Give the records again word for word. Leave every picture out.

--- Supplied records Enclosed Below ---

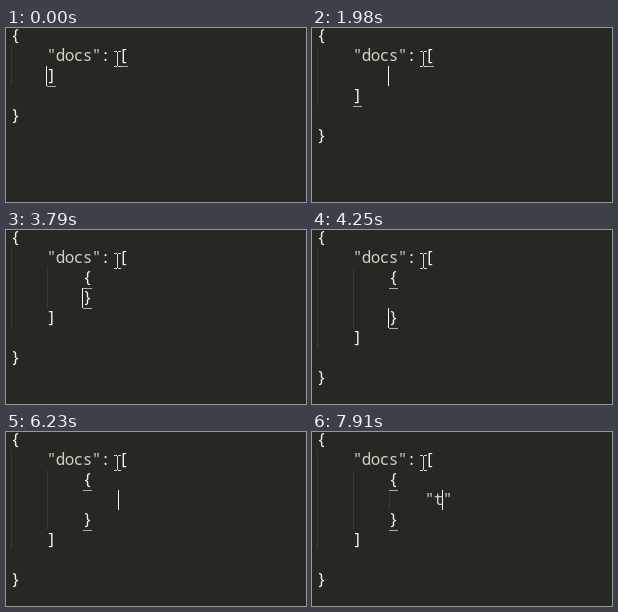
An HTML page with a canvas that plays this animation: 300 by 174 pixels, repeating every 8 s.

```html
<!DOCTYPE html>
<html lang="en">
<head>
<meta charset="utf-8">
<title>Typing JSON</title>
<style>
  html, body { margin: 0; width: 100%; height: 100%; overflow: hidden; background: #272822; }
  canvas { display: block; width: 300px; height: 174px; }
</style>
</head>
<body>
<canvas id="stage" width="300" height="174"></canvas>
<script>
const ctx = document.getElementById('stage').getContext('2d');
const LOOP = 8000, CELL = 9, LINE = 20, LEFT = 4, TOP = -2;
const COLORS = {
  back: '#272822', text: '#f8f8f2', string: '#cfcfc2',
  guide: '#48483e', bracket: 'rgba(248,248,242,0.65)', mouse: '#d8d7dd'
};

const doc = (...inner) => ['{', '    "docs": [', ...inner, '    ]', '', '}'];
const inner = text => ' '.repeat(8) + text;
const field = text => doc(inner('{'), inner('    ' + text), inner('}'));

const start = doc(), gap = doc(''), pair = doc(inner('{}')), spaced = doc(inner('{ }'));
const split = doc(inner('{'), inner('}')), open = field('').map(s => s.trimEnd());
const quotes = field('""'), letter = field('"t"');

// time, document, caret line, caret column, caret opacity
const steps = [
  [0, start, 2, 4, 1],
  [300, gap, 3, 4, 0.5],
  [450, gap, 3, 4, 1],
  [910, gap, 2, 0, 1],
  [1370, gap, 2, 4, 1],
  [1830, gap, 2, 8, 0.5],
  [1980, gap, 2, 8, 1],
  [2280, pair, 2, 9, 0.5],
  [2430, pair, 2, 9, 1],
  [2730, pair, 2, 9, 0.5],
  [2880, pair, 2, 9, 0],
  [3340, pair, 2, 9, 0.5],
  [3490, spaced, 2, 10, 1],
  [3640, split, 3, 8, 0.5],
  [3790, split, 3, 8, 1],
  [4100, open, 4, 8, 0.5],
  [4250, open, 4, 8, 1],
  [4710, open, 3, 0, 1],
  [5020, open, 3, 12, 0.5],
  [5170, open, 3, 12, 1],
  [5470, open, 3, 12, 0.5],
  [5620, open, 3, 12, 0],
  [6080, open, 3, 12, 0.5],
  [6230, open, 3, 12, 1],
  [6540, quotes, 3, 14, 1],
  [6840, quotes, 3, 13, 0.5],
  [6990, quotes, 3, 13, 1],
  [7450, quotes, 3, 13, 0.5],
  [7600, quotes, 3, 13, 0],
  [7910, letter, 3, 14, 1]
];

const xOf = col => LEFT + col * CELL;
const yOf = row => TOP + row * LINE;

function rect(x, y, w, h, color) {
  ctx.fillStyle = color;
  ctx.fillRect(x, y, w, h);
}

function indentLevel(lines, row) {
  const line = lines[row];
  if (line) return line.search(/\S/) / 4;
  return Math.min(indentLevel(lines, row - 1), indentLevel(lines, row + 1));
}

function drawGuides(lines, row) {
  for (let level = 0; level < indentLevel(lines, row); level++) {
    for (let y = 0; y < LINE; y += 2) {
      rect(xOf(level * 4) + 1, yOf(row) + y, 1, 1, COLORS.guide);
    }
  }
}

function drawLine(line, row, brackets) {
  let quoted = false;
  [...line].forEach((char, col) => {
    const isString = quoted || char === '"';
    if (char === '"') quoted = !quoted;
    ctx.fillStyle = isString ? COLORS.string : COLORS.text;
    ctx.fillText(char, xOf(col) + 5.5, yOf(row) + 15);
    if (col > 0 && brackets.includes(char)) {
      rect(xOf(col) + 1, yOf(row) + LINE, CELL, 1, COLORS.bracket);
    }
  });
}

function drawMouse() {
  rect(111, 24, 1, 14, COLORS.mouse);
  for (const y of [23, 38]) {
    rect(108, y, 3, 1, COLORS.mouse);
    rect(112, y, 3, 1, COLORS.mouse);
  }
}

function draw(time) {
  const [, lines, row, col, alpha] = steps.findLast(step => step[0] <= time);
  const brackets = lines.some(line => line.indexOf('{') > 0) ? '{}' : '[]';
  rect(0, 0, 300, 174, COLORS.back);
  ctx.font = '16px "Noto Sans Mono", monospace';
  ctx.textAlign = 'center';
  ctx.textBaseline = 'alphabetic';
  lines.forEach((line, i) => drawGuides(lines, i));
  lines.forEach((line, i) => drawLine(line, i, brackets));
  ctx.globalAlpha = alpha;
  rect(xOf(col), yOf(row), 1, LINE, COLORS.text);
  ctx.globalAlpha = 1;
  drawMouse();
}

const began = performance.now();
function tick() {
  draw((performance.now() - began) % LOOP);
  requestAnimationFrame(tick);
}
tick();
</script>
</body>
</html>
```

--- End of Enclosed Supplied records ---

Answer box:
An HTML page with a canvas that plays this animation: 300 by 174 pixels, repeating every 8 s.

```html
<!DOCTYPE html>
<html lang="en">
<head>
<meta charset="utf-8">
<title>Typing JSON</title>
<style>
  html, body { margin: 0; width: 100%; height: 100%; overflow: hidden; background: #272822; }
  canvas { display: block; width: 300px; height: 174px; }
</style>
</head>
<body>
<canvas id="stage" width="300" height="174"></canvas>
<script>
const ctx = document.getElementById('stage').getContext('2d');
const LOOP = 8000, CELL = 9, LINE = 20, LEFT = 4, TOP = -2;
const COLORS = {
  back: '#272822', text: '#f8f8f2', string: '#cfcfc2',
  guide: '#48483e', bracket: 'rgba(248,248,242,0.65)', mouse: '#d8d7dd'
};

const doc = (...inner) => ['{', '    "docs": [', ...inner, '    ]', '', '}'];
const inner = text => ' '.repeat(8) + text;
const field = text => doc(inner('{'), inner('    ' + text), inner('}'));

const start = doc(), gap = doc(''), pair = doc(inner('{}')), spaced = doc(inner('{ }'));
const split = doc(inner('{'), inner('}')), open = field('').map(s => s.trimEnd());
const quotes = field('""'), letter = field('"t"');

// time, document, caret line, caret column, caret opacity
const steps = [
  [0, start, 2, 4, 1],
  [300, gap, 3, 4, 0.5],
  [450, gap, 3, 4, 1],
  [910, gap, 2, 0, 1],
  [1370, gap, 2, 4, 1],
  [1830, gap, 2, 8, 0.5],
  [1980, gap, 2, 8, 1],
  [2280, pair, 2, 9, 0.5],
  [2430, pair, 2, 9, 1],
  [2730, pair, 2, 9, 0.5],
  [2880, pair, 2, 9, 0],
  [3340, pair, 2, 9, 0.5],
  [3490, spaced, 2, 10, 1],
  [3640, split, 3, 8, 0.5],
  [3790, split, 3, 8, 1],
  [4100, open, 4, 8, 0.5],
  [4250, open, 4, 8, 1],
  [4710, open, 3, 0, 1],
  [5020, open, 3, 12, 0.5],
  [5170, open, 3, 12, 1],
  [5470, open, 3, 12, 0.5],
  [5620, open, 3, 12, 0],
  [6080, open, 3, 12, 0.5],
  [6230, open, 3, 12, 1],
  [6540, quotes, 3, 14, 1],
  [6840, quotes, 3, 13, 0.5],
  [6990, quotes, 3, 13, 1],
  [7450, quotes, 3, 13, 0.5],
  [7600, quotes, 3, 13, 0],
  [7910, letter, 3, 14, 1]
];

const xOf = col => LEFT + col * CELL;
const yOf = row => TOP + row * LINE;

function rect(x, y, w, h, color) {
  ctx.fillStyle = color;
  ctx.fillRect(x, y, w, h);
}

function indentLevel(lines, row) {
  const line = lines[row];
  if (line) return line.search(/\S/) / 4;
  return Math.min(indentLevel(lines, row - 1), indentLevel(lines, row + 1));
}

function drawGuides(lines, row) {
  for (let level = 0; level < indentLevel(lines, row); level++) {
    for (let y = 0; y < LINE; y += 2) {
      rect(xOf(level * 4) + 1, yOf(row) + y, 1, 1, COLORS.guide);
    }
  }
}

function drawLine(line, row, brackets) {
  let quoted = false;
  [...line].forEach((char, col) => {
    const isString = quoted || char === '"';
    if (char === '"') quoted = !quoted;
    ctx.fillStyle = isString ? COLORS.string : COLORS.text;
    ctx.fillText(char, xOf(col) + 5.5, yOf(row) + 15);
    if (col > 0 && brackets.includes(char)) {
      rect(xOf(col) + 1, yOf(row) + LINE, CELL, 1, COLORS.bracket);
    }
  });
}

function drawMouse() {
  rect(111, 24, 1, 14, COLORS.mouse);
  for (const y of [23, 38]) {
    rect(108, y, 3, 1, COLORS.mouse);
    rect(112, y, 3, 1, COLORS.mouse);
  }
}

function draw(time) {
  const [, lines, row, col, alpha] = steps.findLast(step => step[0] <= time);
  const brackets = lines.some(line => line.indexOf('{') > 0) ? '{}' : '[]';
  rect(0, 0, 300, 174, COLORS.back);
  ctx.font = '16px "Noto Sans Mono", monospace';
  ctx.textAlign = 'center';
  ctx.textBaseline = 'alphabetic';
  lines.forEach((line, i) => drawGuides(lines, i));
  lines.forEach((line, i) => drawLine(line, i, brackets));
  ctx.globalAlpha = alpha;
  rect(xOf(col), yOf(row), 1, LINE, COLORS.text);
  ctx.globalAlpha = 1;
  drawMouse();
}

const began = performance.now();
function tick() {
  draw((performance.now() - began) % LOOP);
  requestAnimationFrame(tick);
}
tick();
</script>
</body>
</html>
```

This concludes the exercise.